### WORK REQUIRED
Start at the line in the entries below that contains "57L155 58L163 65L157", stop at the line that contains "230Q102 237 132", and output exactly the lines in that span, both ends included.

..........

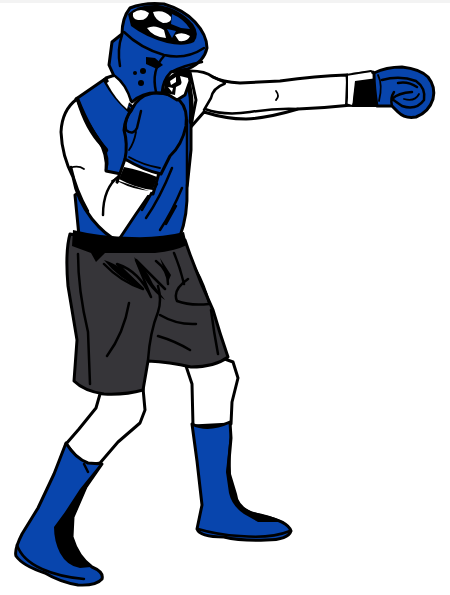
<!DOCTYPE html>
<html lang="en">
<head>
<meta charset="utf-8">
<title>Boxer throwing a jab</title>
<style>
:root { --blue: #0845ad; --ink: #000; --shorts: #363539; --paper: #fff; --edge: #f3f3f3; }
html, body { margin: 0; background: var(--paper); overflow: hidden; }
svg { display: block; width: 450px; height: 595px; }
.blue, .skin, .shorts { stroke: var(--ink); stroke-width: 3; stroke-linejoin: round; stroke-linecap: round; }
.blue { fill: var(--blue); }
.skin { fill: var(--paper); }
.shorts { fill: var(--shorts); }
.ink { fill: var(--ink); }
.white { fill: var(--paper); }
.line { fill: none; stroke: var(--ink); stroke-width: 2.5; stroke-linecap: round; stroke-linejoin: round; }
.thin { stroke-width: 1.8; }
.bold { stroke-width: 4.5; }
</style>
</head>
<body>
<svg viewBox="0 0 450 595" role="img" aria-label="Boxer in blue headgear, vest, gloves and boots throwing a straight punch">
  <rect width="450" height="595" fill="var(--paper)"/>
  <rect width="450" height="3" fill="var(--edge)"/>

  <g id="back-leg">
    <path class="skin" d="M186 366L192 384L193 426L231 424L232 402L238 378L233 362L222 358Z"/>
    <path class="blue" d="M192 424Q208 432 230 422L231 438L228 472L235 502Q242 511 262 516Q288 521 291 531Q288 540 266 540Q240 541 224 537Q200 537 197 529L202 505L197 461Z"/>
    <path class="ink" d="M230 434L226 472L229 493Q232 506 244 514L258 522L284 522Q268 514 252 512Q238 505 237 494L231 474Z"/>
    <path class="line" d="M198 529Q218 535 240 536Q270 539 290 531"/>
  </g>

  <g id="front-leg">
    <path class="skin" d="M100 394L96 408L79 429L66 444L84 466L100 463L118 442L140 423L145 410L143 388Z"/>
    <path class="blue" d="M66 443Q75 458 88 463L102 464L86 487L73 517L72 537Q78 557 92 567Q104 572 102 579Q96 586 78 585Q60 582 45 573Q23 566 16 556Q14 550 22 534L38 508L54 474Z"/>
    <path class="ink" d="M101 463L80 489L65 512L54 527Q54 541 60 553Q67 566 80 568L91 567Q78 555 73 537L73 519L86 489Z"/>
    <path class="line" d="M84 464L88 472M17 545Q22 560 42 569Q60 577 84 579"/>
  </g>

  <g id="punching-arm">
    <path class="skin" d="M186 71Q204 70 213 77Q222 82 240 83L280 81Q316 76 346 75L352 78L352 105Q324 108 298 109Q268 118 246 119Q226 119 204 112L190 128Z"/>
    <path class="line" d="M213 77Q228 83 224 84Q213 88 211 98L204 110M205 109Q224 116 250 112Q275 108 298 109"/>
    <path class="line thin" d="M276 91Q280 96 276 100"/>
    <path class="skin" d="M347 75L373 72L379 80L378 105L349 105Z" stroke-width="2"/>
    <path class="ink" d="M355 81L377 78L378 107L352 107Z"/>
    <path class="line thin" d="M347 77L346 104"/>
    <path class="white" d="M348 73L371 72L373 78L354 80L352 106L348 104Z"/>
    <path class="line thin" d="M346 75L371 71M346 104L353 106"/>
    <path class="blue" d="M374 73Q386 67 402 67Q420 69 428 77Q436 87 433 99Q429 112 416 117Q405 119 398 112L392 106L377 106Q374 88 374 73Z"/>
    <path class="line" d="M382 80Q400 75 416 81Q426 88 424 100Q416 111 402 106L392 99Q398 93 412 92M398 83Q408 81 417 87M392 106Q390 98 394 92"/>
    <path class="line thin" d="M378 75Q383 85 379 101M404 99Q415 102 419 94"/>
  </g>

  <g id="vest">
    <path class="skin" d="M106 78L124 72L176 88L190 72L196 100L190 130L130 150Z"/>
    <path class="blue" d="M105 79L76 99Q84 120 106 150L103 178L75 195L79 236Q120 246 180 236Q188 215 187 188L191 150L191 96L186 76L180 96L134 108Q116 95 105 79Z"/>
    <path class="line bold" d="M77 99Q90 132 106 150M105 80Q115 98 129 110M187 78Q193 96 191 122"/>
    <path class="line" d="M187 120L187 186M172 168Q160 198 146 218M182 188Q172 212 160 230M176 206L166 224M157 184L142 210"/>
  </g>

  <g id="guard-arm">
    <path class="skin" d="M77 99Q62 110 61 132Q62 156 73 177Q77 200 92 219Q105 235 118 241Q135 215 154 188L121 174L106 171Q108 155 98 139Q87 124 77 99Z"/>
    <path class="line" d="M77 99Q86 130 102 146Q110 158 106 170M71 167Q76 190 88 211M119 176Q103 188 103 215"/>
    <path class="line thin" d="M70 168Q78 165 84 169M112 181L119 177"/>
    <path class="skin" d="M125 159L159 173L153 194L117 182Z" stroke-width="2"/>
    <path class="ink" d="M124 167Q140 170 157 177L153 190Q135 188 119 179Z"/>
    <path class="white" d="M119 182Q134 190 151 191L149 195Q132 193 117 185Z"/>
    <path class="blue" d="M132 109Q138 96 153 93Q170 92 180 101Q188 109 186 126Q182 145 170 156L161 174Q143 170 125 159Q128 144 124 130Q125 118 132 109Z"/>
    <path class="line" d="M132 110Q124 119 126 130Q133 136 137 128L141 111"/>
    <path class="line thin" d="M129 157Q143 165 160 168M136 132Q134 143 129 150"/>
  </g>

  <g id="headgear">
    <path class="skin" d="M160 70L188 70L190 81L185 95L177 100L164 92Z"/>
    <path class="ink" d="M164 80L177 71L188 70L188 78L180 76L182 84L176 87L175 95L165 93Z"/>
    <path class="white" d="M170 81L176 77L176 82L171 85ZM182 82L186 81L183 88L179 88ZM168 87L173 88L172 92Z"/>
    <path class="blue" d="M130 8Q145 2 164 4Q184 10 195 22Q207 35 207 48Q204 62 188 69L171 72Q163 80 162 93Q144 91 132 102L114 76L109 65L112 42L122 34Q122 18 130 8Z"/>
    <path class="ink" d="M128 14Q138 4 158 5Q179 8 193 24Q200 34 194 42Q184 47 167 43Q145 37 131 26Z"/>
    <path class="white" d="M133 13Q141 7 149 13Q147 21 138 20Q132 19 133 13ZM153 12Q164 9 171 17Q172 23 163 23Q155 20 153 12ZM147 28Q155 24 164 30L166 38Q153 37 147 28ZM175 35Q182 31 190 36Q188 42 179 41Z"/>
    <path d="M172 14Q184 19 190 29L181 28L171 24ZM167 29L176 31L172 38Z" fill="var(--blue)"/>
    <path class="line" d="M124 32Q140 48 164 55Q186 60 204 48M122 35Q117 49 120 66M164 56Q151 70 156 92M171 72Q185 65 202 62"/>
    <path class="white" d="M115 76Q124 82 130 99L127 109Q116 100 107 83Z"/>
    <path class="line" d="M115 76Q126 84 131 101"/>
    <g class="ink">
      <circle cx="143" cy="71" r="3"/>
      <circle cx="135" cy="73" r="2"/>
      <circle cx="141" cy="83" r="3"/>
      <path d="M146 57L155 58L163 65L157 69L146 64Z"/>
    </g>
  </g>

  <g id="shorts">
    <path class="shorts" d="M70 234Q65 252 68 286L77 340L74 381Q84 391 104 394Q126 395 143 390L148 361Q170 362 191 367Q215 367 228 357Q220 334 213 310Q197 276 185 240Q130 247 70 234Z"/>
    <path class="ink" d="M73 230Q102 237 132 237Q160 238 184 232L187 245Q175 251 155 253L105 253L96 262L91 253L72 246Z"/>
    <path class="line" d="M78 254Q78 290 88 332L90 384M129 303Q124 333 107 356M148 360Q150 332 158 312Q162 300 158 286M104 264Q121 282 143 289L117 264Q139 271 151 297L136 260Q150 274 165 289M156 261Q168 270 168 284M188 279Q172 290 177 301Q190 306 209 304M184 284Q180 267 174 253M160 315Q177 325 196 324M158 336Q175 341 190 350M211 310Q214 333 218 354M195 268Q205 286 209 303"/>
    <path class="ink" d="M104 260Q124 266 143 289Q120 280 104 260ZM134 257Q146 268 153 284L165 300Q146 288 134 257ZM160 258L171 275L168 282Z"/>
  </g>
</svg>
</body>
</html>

..........

### ANSWER AREA
      <path d="M146 57L155 58L163 65L157 69L146 64Z"/>
    </g>
  </g>

  <g id="shorts">
    <path class="shorts" d="M70 234Q65 252 68 286L77 340L74 381Q84 391 104 394Q126 395 143 390L148 361Q170 362 191 367Q215 367 228 357Q220 334 213 310Q197 276 185 240Q130 247 70 234Z"/>
    <path class="ink" d="M73 230Q102 237 132 237Q160 238 184 232L187 245Q175 251 155 253L105 253L96 262L91 253L72 246Z"/>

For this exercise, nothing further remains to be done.